Items from a data source:
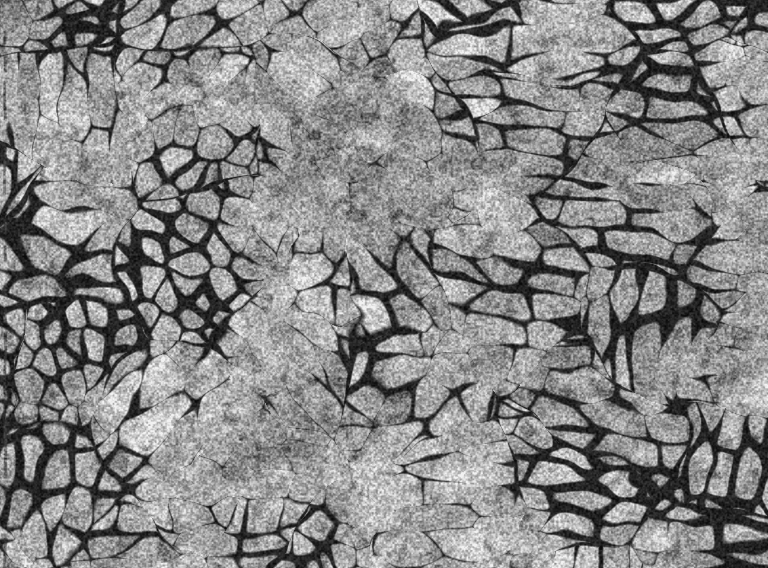
A WebGL 1 fragment shader for this texture:

```glsl
precision highp float;
// Etched metal micrograph: grey dendrite grains in dark, broken, pooled boundaries.
uniform vec2 u_resolution;

vec2 hash2(vec2 p) {
  vec3 h = fract(p.xyx * vec3(0.1031, 0.1030, 0.0973));
  h += dot(h, h.yzx + 33.33);
  return fract((h.xx + h.yz) * h.zy);
}

float noise(vec2 p) {
  vec2 i = floor(p), f = fract(p);
  f = f * f * (3.0 - 2.0 * f);
  return mix(mix(hash2(i).x, hash2(i + vec2(1, 0)).x, f.x),
             mix(hash2(i + vec2(0, 1)).x, hash2(i + vec2(1, 1)).x, f.x), f.y);
}

float fbm(vec2 p) {
  float sum = 0.0, amp = 0.5;
  for (int i = 0; i < 4; i++) {
    sum += amp * noise(p);
    p = mat2(1.6, 1.2, -1.2, 1.6) * p + 7.3;
    amp *= 0.5;
  }
  return sum / 0.9375;
}

vec2 seed(vec2 cell, vec2 jitter) {
  return cell + 0.5 + jitter * (hash2(cell) - 0.5);
}

// Rounded distance to the cell border, in cell heights; cells are 'stretch' times longer in x.
float cellBorder(vec2 q, float stretch, vec2 jitter, float sharpness, out vec2 id) {
  vec2 base = floor(q), nearest = vec2(0.0);
  float best = 1e3;
  id = base;
  for (int y = -1; y <= 1; y++)
    for (int x = -1; x <= 1; x++) {
      vec2 cell = base + vec2(x, y);
      vec2 r = seed(cell, jitter) - q;
      if (dot(r, r) < best) { best = dot(r, r); nearest = r; id = cell; }
    }
  float sum = 1e-9;
  for (int y = -2; y <= 2; y++)
    for (int x = -2; x <= 2; x++) {
      vec2 r = seed(id + vec2(x, y), jitter) - q;
      vec2 across = r - nearest;
      if (dot(across, across) > 1e-5) {
        float d = dot(0.5 * (r + nearest), across) / length(across * vec2(1.0 / stretch, 1.0));
        sum += exp(-sharpness * d);
      }
    }
  return -log(sum) / sharpness;
}

void main() {
  vec2 p = gl_FragCoord.xy / u_resolution.y;
  vec2 wobble = vec2(noise(p * 27.0), noise(p * 27.0 + 50.0)) - 0.5;
  vec2 drift = vec2(noise(p * 9.0 + 20.0), noise(p * 9.0 + 80.0)) - 0.5;

  // Colonies that share one growth direction
  vec2 colony;
  float colonyEdge = cellBorder((p + 0.07 * drift + 0.015 * wobble) * 4.6 + 3.0, 1.0, vec2(0.9), 40.0, colony);
  vec2 pick = hash2(colony + 11.0), trait = hash2(colony + 47.0);
  vec2 centre = (colony - 2.5) / 4.6;
  float angle = pick.x < 0.68 ? -0.08 : 1.53;
  if (centre.x > 0.2 && centre.x < 0.85 && centre.y > 0.3) angle = pick.x < 0.5 ? 0.68 : -0.72;
  angle += 0.3 * (pick.y - 0.5);
  float stretch = 1.1 + 2.0 * trait.x * trait.x + 0.9 * smoothstep(0.65, 0.95, centre.x);
  float density = mix(19.0, 25.0, trait.y);

  // Grains inside each colony
  float c = cos(angle), s = sin(angle);
  vec2 along = mat2(c, -s, s, c) * (p + 0.013 * wobble + 0.012 * drift);
  vec2 grain;
  float edge = cellBorder(along * density / vec2(stretch, 1.0) + floor(40.0 * trait),
                          stretch, vec2(0.9, 0.9 - 0.12 * stretch), 15.0, grain);
  edge = min(edge, colonyEdge * density / 4.6 + 0.03);

  // Boundaries fade out in some places and swell into pools in others
  float width = 0.052 + 0.26 * (noise(p * 6.0 + 4.0) - 0.5) + 0.24 * (noise(p * 21.0 + 9.0) - 0.5);
  float dark = 1.0 - smoothstep(width - 0.045, width + 0.065, edge);

  // Grain faces: own tone, cloudy mottling and streaks along the growth direction
  vec2 tone = hash2(grain + 5.0 * colony);
  float grey = 0.645 + 0.13 * (tone.x - 0.5) + 0.09 * smoothstep(0.9, 1.0, tone.y);
  grey += 0.32 * (fbm(p * 24.0 + 30.0) - 0.5);
  grey += 0.14 * (fbm(along * vec2(22.0, 95.0)) - 0.5);
  grey += 0.14 * (noise(p * 4.0 + 60.0) - 0.5);
  grey -= 0.16 * smoothstep(0.58, 0.75, fbm(p * 42.0 + 90.0));
  grey = mix(grey, 0.11, dark * 0.95);

  // Thin broken scratch down the left rim
  float scratch = smoothstep(0.004, 0.001, abs(p.x - 0.008 - 0.003 * noise(p.yy * 12.0)));
  grey = mix(grey, 0.25, 0.7 * scratch * smoothstep(0.3, 0.6, noise(vec2(3.0, p.y * 45.0))));

  // Fine film grain
  float film = noise(p * 270.0) + 0.6 * noise(p * 390.0 + 17.0) - 0.8;
  grey += 0.34 * film * (1.0 - 0.55 * dark);
  gl_FragColor = vec4(vec3(clamp(grey, 0.03, 0.95)), 1.0);
}
```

= WORK TO BE COMPLETED =
A precise copy of each record, with the images removed, should be output.

= RESULT OF THIS EXERCISE =
A WebGL 1 fragment shader for this texture:

```glsl
precision highp float;
// Etched metal micrograph: grey dendrite grains in dark, broken, pooled boundaries.
uniform vec2 u_resolution;

vec2 hash2(vec2 p) {
  vec3 h = fract(p.xyx * vec3(0.1031, 0.1030, 0.0973));
  h += dot(h, h.yzx + 33.33);
  return fract((h.xx + h.yz) * h.zy);
}

float noise(vec2 p) {
  vec2 i = floor(p), f = fract(p);
  f = f * f * (3.0 - 2.0 * f);
  return mix(mix(hash2(i).x, hash2(i + vec2(1, 0)).x, f.x),
             mix(hash2(i + vec2(0, 1)).x, hash2(i + vec2(1, 1)).x, f.x), f.y);
}

float fbm(vec2 p) {
  float sum = 0.0, amp = 0.5;
  for (int i = 0; i < 4; i++) {
    sum += amp * noise(p);
    p = mat2(1.6, 1.2, -1.2, 1.6) * p + 7.3;
    amp *= 0.5;
  }
  return sum / 0.9375;
}

vec2 seed(vec2 cell, vec2 jitter) {
  return cell + 0.5 + jitter * (hash2(cell) - 0.5);
}

// Rounded distance to the cell border, in cell heights; cells are 'stretch' times longer in x.
float cellBorder(vec2 q, float stretch, vec2 jitter, float sharpness, out vec2 id) {
  vec2 base = floor(q), nearest = vec2(0.0);
  float best = 1e3;
  id = base;
  for (int y = -1; y <= 1; y++)
    for (int x = -1; x <= 1; x++) {
      vec2 cell = base + vec2(x, y);
      vec2 r = seed(cell, jitter) - q;
      if (dot(r, r) < best) { best = dot(r, r); nearest = r; id = cell; }
    }
  float sum = 1e-9;
  for (int y = -2; y <= 2; y++)
    for (int x = -2; x <= 2; x++) {
      vec2 r = seed(id + vec2(x, y), jitter) - q;
      vec2 across = r - nearest;
      if (dot(across, across) > 1e-5) {
        float d = dot(0.5 * (r + nearest), across) / length(across * vec2(1.0 / stretch, 1.0));
        sum += exp(-sharpness * d);
      }
    }
  return -log(sum) / sharpness;
}

void main() {
  vec2 p = gl_FragCoord.xy / u_resolution.y;
  vec2 wobble = vec2(noise(p * 27.0), noise(p * 27.0 + 50.0)) - 0.5;
  vec2 drift = vec2(noise(p * 9.0 + 20.0), noise(p * 9.0 + 80.0)) - 0.5;

  // Colonies that share one growth direction
  vec2 colony;
  float colonyEdge = cellBorder((p + 0.07 * drift + 0.015 * wobble) * 4.6 + 3.0, 1.0, vec2(0.9), 40.0, colony);
  vec2 pick = hash2(colony + 11.0), trait = hash2(colony + 47.0);
  vec2 centre = (colony - 2.5) / 4.6;
  float angle = pick.x < 0.68 ? -0.08 : 1.53;
  if (centre.x > 0.2 && centre.x < 0.85 && centre.y > 0.3) angle = pick.x < 0.5 ? 0.68 : -0.72;
  angle += 0.3 * (pick.y - 0.5);
  float stretch = 1.1 + 2.0 * trait.x * trait.x + 0.9 * smoothstep(0.65, 0.95, centre.x);
  float density = mix(19.0, 25.0, trait.y);

  // Grains inside each colony
  float c = cos(angle), s = sin(angle);
  vec2 along = mat2(c, -s, s, c) * (p + 0.013 * wobble + 0.012 * drift);
  vec2 grain;
  float edge = cellBorder(along * density / vec2(stretch, 1.0) + floor(40.0 * trait),
                          stretch, vec2(0.9, 0.9 - 0.12 * stretch), 15.0, grain);
  edge = min(edge, colonyEdge * density / 4.6 + 0.03);

  // Boundaries fade out in some places and swell into pools in others
  float width = 0.052 + 0.26 * (noise(p * 6.0 + 4.0) - 0.5) + 0.24 * (noise(p * 21.0 + 9.0) - 0.5);
  float dark = 1.0 - smoothstep(width - 0.045, width + 0.065, edge);

  // Grain faces: own tone, cloudy mottling and streaks along the growth direction
  vec2 tone = hash2(grain + 5.0 * colony);
  float grey = 0.645 + 0.13 * (tone.x - 0.5) + 0.09 * smoothstep(0.9, 1.0, tone.y);
  grey += 0.32 * (fbm(p * 24.0 + 30.0) - 0.5);
  grey += 0.14 * (fbm(along * vec2(22.0, 95.0)) - 0.5);
  grey += 0.14 * (noise(p * 4.0 + 60.0) - 0.5);
  grey -= 0.16 * smoothstep(0.58, 0.75, fbm(p * 42.0 + 90.0));
  grey = mix(grey, 0.11, dark * 0.95);

  // Thin broken scratch down the left rim
  float scratch = smoothstep(0.004, 0.001, abs(p.x - 0.008 - 0.003 * noise(p.yy * 12.0)));
  grey = mix(grey, 0.25, 0.7 * scratch * smoothstep(0.3, 0.6, noise(vec2(3.0, p.y * 45.0))));

  // Fine film grain
  float film = noise(p * 270.0) + 0.6 * noise(p * 390.0 + 17.0) - 0.8;
  grey += 0.34 * film * (1.0 - 0.55 * dark);
  gl_FragColor = vec4(vec3(clamp(grey, 0.03, 0.95)), 1.0);
}
```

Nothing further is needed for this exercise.